DVD Specifications

  • Hong Kong Release
  • NTSC -- Region 0
  • Deltamac #DVD78032
  • Post-synced Cantonese and Mandarin Language Tracks
  • Subtitles (Optional): English, Traditional and Simplified Chinese
  • 6 Chapters
  • 4:3 Letterbox (2.40:1)
  • 100 Minutes (at 25 frames-per-second)

Ratings & Consumer Information

  • Australia: M 15+
  • Great Britain: 15
  • Hong Kong: IIA
  • Ontario: PG
  • Singapore: PG
  • United States: PG-13
  • Contains moderate violence

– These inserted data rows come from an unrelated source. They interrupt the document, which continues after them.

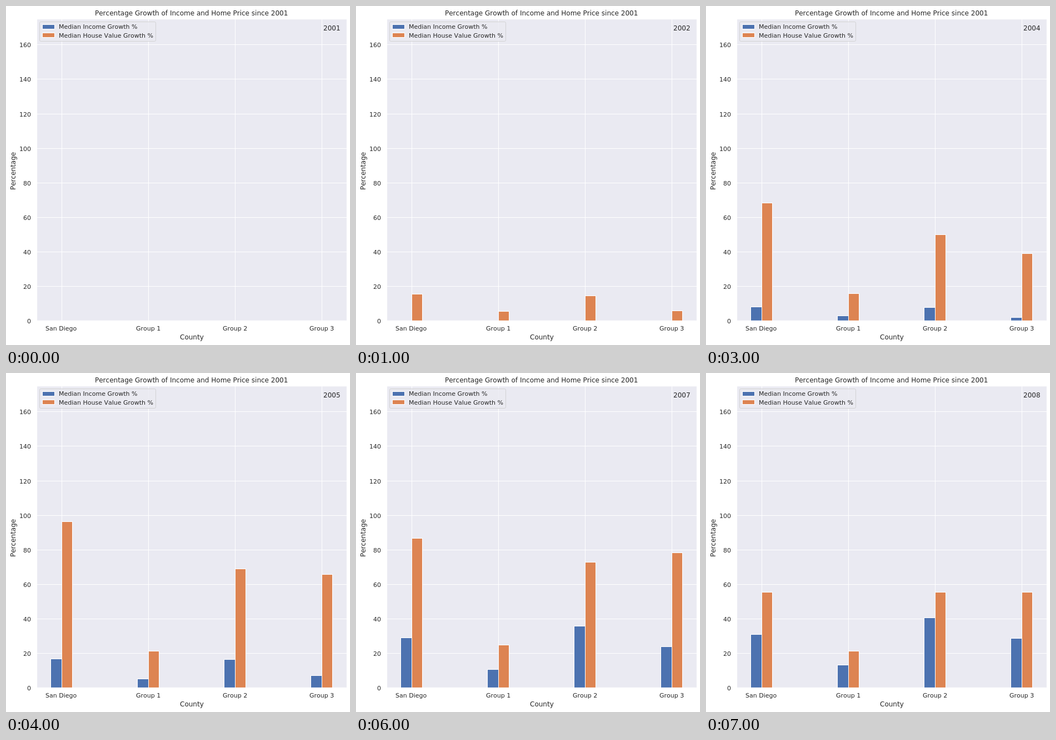
Recreate the animation shown at these times as an HTML page. Size 619 px wide and 610 px high, loop 8 s.

```html
<!DOCTYPE html>
<html lang="en">
<head>
<meta charset="utf-8">
<title>Income and home price growth</title>
<style>
  html, body { margin: 0; width: 100%; height: 100%; overflow: hidden; background: #fff; }
  svg { display: block; }
  text { font: 11px "DejaVu Sans", sans-serif; font-kerning: none; fill: #262626; }
  .big { font-size: 12px; }
  .end { text-anchor: end; }
  .grid { stroke: #fff; }
  .income { fill: #4c72b0; stroke: #fff; }
  .house { fill: #dd8452; stroke: #fff; }
</style>
</head>
<body>
<svg width="619" height="610" viewBox="0 0 619 610">
  <clipPath id="plot"><rect x="56" y="24" width="557" height="542"/></clipPath>
  <rect x="56" y="24" width="557" height="542" fill="#eaeaf2"/>
  <g id="axes"></g>
  <g id="bars" clip-path="url(#plot)"></g>
  <rect x="55.5" y="23.5" width="558" height="543" fill="none" stroke="#fff" stroke-width="1.25"/>
  <rect x="60.5" y="28.5" width="209" height="35" rx="2.2" fill="#eaeaf2" fill-opacity=".8" stroke="#ccc" stroke-opacity=".8"/>
  <rect class="income" x="65.5" y="33.5" width="22" height="8"/>
  <rect class="house" x="65.5" y="48.5" width="22" height="8"/>
  <text x="95" y="41">Median Income Growth %</text>
  <text x="95" y="57">Median House Value Growth %</text>
  <text class="big" x="160" y="17">Percentage Growth of Income and Home Price since 2001</text>
  <text class="big" x="313" y="600">County</text>
  <text class="big" transform="translate(17 331) rotate(-90)">Percentage</text>
  <text class="big" id="year" x="571" y="44">2001</text>
</svg>
<script>
const STEP = 1000, FIRST_YEAR = 2001, YEARS = 8;

// income: S-curve limit, midpoint, steepness; house: bell peak, peak time, spread
const counties = [
  { name: "San Diego", income: [33.5, 3.82, 1.1], house: [105, 4.8, 2.75] },
  { name: "Group 1", income: [20, 5.2, 0.56], house: [25.3, 5.5, 3.65] },
  { name: "Group 2", income: [46, 4.45, 0.95], house: [78.3, 5.13, 3.19] },
  { name: "Group 3", income: [33.5, 4.95, 1.1], house: [84, 5.3, 2.63] }
];

// Growth in percent, t years after the first; income dips slightly before it rises
const curves = {
  income: (t, [limit, mid, k]) => Math.max(0, limit / (1 + Math.exp(k * (mid - t))) - 1.5),
  house: (t, [peak, mid, spread]) => t ? peak * Math.exp(-(((t - mid) / spread) ** 2)) : 0
};

const $ = id => document.getElementById(id);
const yOf = v => Math.floor(566.8 - 3.1065 * v) + 0.5;
const xOf = i => 100.5 + 156 * i;

function add(parent, tag, attrs, text = "") {
  const el = document.createElementNS("http://www.w3.org/2000/svg", tag);
  for (const k in attrs) el.setAttribute(k, attrs[k]);
  el.textContent = text;
  return $(parent).appendChild(el);
}

for (let v = 0; v <= 160; v += 20) {
  const y = yOf(v);
  add("axes", "path", { class: "grid", d: `M56 ${y}H613` });
  add("axes", "text", { class: "end", x: 45, y: y + 4.5 }, v);
}

const bars = [];
counties.forEach((county, i) => {
  const x = xOf(i);
  add("axes", "path", { class: "grid", d: `M${x} 24V566` });
  add("axes", "text", { x: x - (i ? 22.5 : 29.5), y: 584 }, county.name);
  for (const kind of ["income", "house"]) {
    const house = kind === "house";
    const el = add("bars", "rect", { class: kind, x: house ? x : x - 20, width: house ? 19 : 20 });
    bars.push({ el, value: t => curves[kind](t, county[kind]) });
  }
});

let shown = -1;
function draw(now) {
  const t = Math.floor(now / STEP) % YEARS;
  if (t !== shown) {
    shown = t;
    $("year").textContent = FIRST_YEAR + t;
    for (const { el, value } of bars) {
      const y = yOf(value(t));
      el.setAttribute("y", y);
      el.setAttribute("height", 566.5 - y);
    }
  }
  requestAnimationFrame(draw);
}
draw(performance.now());
</script>
</body>
</html>
```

  • 10 A Masterpiece
  • 9 Excellent
  • 8 Highly Recommended
  • 7 Very Good
  • 6 Recommended
  • 5 Marginal Recommendation
  • 4 Not Recommended
  • 3 Poor
  • 2 Definitely Not Recommended
  • 1 Dreadful